Robert Novak Collegiate Journalism Award
Cronkite student James Kindle took second place in the 2009 Robert Novak Collegiate Journalism Award, which recognizes excellence in collegiate reporting that demonstrates an understanding of the basic ideas that support a free society.

Kindle was part of a group of students who went to South Africa last summer to report on the lives of immigrants. He wrote about a Zimbabwe woman who was beaten, raped and nearly killed for her political activism; refugees from Angola who fled their country because of violence and now live in a displacement camp in South Africa; and a high-rise apartment building in Johannesburg that teams with dozens of nationalities struggling to live in peace.

The award is one of three sponsored by the Institute on Political Journalism, the collegiate journalism program of The Fund for American Studies. Kindle was awarded $2,500.

Kindle’s work includes “Scarred,” “Divided They Stand,” and “Johannesburg’s Babel Falls.”

Public Awareness Campaign
Cronkite students took an honorable mention in a national Collegiate STD Awareness Month campaign contest for their work creating a public awareness campaign that warns of the dangers of sexually transmitted diseases.

The award was given by the Centers for Disease Control and Prevention and the National Center for HIV/AIDS, Hepatitis, STD and TB Prevention.

The campaign was developed by three graduate students in the Cronkite public relations lab under the direction of Cronkite Assistant Professor Xu Wu. The students are Ashley Panter, Katie Charland and Chrissy Koczenasz.

Wu said the award was especially meaningful because it came in the lab’s very first semester of operation. It is, he said, proof that “we can compete with any school at the national level.”

First place went to the University of Missouri.

Webby Award
A Cronkite student project on South Africa is one of the honorees of the 2009 Webby Awards in the student category.

The project, “South Africa: At the Crossroads of Hate and Hope,” can be seen on the Cronkite Zine at http://cronkitezine.asu.edu/SouthAfrica/index.html.

The multimedia project is the work of 10 Cronkite students and two professors — Carol Schwalbe and Susan Green — who traveled to South Africa in June 2008 to document the lives of immigrants.

Their work, which was funded through a generous grant from the Howard G. Buffett Foundation, was selected for top recognition from among nearly 10,000 entries received from all 50 states and more than 60 countries.

The official honoree distinction is awarded to the top 15 percent of all work entered that exhibits remarkable achievement.

ONA Showcase
A project on families divided by the U.S.-Mexico border has been selected by the Online News Association as an example of effective multimedia storytelling.

The project, “Divided Families,” was produced by students in an In-Depth Reporting class taught by Associate Dean Kristin Gilger and developed for the Web by an advanced online media class taught by Assistant Professor Carol Schwalbe with assistance from student Nancie Dodge.

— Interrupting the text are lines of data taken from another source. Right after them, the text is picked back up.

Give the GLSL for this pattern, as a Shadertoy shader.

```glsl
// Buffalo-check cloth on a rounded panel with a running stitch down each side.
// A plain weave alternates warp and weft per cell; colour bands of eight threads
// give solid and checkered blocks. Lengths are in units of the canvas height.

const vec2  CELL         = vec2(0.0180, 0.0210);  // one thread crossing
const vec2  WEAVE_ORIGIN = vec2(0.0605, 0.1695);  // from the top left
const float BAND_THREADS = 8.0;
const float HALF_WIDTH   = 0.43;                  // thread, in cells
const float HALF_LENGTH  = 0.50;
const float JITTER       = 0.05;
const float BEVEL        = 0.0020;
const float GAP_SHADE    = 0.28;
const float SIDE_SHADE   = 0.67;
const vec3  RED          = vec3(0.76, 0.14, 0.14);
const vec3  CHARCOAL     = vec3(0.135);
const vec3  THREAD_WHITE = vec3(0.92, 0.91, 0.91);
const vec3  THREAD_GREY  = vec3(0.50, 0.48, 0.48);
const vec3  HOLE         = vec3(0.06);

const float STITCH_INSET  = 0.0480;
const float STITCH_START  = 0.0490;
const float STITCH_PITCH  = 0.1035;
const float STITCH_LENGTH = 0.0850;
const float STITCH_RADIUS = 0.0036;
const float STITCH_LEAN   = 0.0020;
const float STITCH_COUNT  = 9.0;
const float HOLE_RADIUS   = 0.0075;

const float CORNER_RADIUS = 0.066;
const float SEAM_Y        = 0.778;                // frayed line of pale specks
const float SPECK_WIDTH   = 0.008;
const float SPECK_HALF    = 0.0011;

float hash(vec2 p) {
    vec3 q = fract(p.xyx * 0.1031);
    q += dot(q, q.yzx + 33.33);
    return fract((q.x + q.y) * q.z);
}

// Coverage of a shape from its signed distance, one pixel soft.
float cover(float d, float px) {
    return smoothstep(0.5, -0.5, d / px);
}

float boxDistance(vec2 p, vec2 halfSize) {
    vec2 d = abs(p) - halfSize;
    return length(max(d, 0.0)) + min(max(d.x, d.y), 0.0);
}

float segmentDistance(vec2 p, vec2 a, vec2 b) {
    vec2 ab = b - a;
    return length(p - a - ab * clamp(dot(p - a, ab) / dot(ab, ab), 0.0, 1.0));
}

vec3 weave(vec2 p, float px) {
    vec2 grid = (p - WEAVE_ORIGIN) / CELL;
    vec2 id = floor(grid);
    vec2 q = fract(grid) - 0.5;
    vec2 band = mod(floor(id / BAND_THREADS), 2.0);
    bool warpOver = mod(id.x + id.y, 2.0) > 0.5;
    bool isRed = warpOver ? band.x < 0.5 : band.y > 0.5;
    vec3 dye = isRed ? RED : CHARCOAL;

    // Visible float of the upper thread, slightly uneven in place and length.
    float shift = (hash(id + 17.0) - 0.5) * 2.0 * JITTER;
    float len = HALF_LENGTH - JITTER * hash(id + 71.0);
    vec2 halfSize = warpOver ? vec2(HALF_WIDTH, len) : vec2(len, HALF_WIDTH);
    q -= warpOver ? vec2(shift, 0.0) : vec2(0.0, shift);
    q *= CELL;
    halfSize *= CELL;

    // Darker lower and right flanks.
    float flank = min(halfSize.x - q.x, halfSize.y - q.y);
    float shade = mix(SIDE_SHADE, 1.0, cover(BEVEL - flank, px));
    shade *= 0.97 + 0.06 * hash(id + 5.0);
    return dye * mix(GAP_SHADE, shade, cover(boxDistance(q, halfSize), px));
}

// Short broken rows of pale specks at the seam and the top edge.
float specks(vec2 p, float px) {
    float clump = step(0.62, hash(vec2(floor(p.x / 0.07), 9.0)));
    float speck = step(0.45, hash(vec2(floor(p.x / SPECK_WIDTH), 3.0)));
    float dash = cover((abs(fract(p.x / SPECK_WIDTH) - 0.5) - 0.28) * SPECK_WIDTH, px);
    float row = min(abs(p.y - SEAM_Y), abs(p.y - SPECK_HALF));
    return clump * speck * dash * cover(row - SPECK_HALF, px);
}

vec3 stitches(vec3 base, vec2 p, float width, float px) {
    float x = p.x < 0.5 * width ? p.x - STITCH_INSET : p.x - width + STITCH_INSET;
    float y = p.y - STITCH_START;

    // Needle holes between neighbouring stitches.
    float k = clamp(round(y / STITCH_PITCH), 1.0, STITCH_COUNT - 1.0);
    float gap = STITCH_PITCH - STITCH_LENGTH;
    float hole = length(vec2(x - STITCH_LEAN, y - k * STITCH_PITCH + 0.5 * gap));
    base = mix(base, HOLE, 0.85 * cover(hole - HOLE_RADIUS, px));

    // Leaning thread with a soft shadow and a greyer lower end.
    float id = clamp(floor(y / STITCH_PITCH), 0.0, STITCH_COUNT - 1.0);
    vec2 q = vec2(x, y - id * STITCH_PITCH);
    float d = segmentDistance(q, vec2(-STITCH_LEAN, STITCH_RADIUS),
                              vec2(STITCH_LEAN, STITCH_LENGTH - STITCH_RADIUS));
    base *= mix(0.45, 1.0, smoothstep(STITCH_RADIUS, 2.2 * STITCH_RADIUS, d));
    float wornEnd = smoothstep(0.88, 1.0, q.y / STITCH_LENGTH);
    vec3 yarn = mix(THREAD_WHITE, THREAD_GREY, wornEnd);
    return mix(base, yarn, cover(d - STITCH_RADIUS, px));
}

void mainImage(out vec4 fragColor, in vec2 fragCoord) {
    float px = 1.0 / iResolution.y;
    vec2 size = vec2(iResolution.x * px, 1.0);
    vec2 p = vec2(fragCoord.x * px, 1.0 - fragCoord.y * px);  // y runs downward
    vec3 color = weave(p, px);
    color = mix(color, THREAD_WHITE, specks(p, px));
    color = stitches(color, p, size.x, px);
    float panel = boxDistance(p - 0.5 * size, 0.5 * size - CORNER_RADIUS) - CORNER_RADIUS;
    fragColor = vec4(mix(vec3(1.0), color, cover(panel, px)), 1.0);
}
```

The ONA chose the project for inclusion in its “Interactive Narratives: The Best in Multimedia Storytelling” in the border category, along with projects from The Washington Post, the Los Angeles Times and the Arizona Daily Star.

All-American City Competition
Tania Mendes, a sophomore broadcast major, played the part of a newscaster for Phoenix’s presentation to the judges during the All-American City competition this summer in Tampa, Fla.

Delegations from 29 competing cities made presentations and touted accomplishments such as job creation, downtown revitalization, crime reduction, community-based problem solving, grassroots civic engagement and cooperation between public, private and nonprofit sectors.

The Phoenix group included Mendes, who talked about ASU’s Downtown Phoenix Campus.
Mendes said that students particularly appreciate the Valley’s new light rail service, the new Civic Space park and internships at local media outlets.

Ten cities were awarded the All-American honor. In addition to Phoenix, winners were: Inglewood, Calif.; Fort Wayne, Ind.; Richmond, Ind.; Wichita, Kan.; Somerville, Mass.; Albany, N.Y.; Kinston, N.C.; Statesville, N.C.; and Caroline County, Va.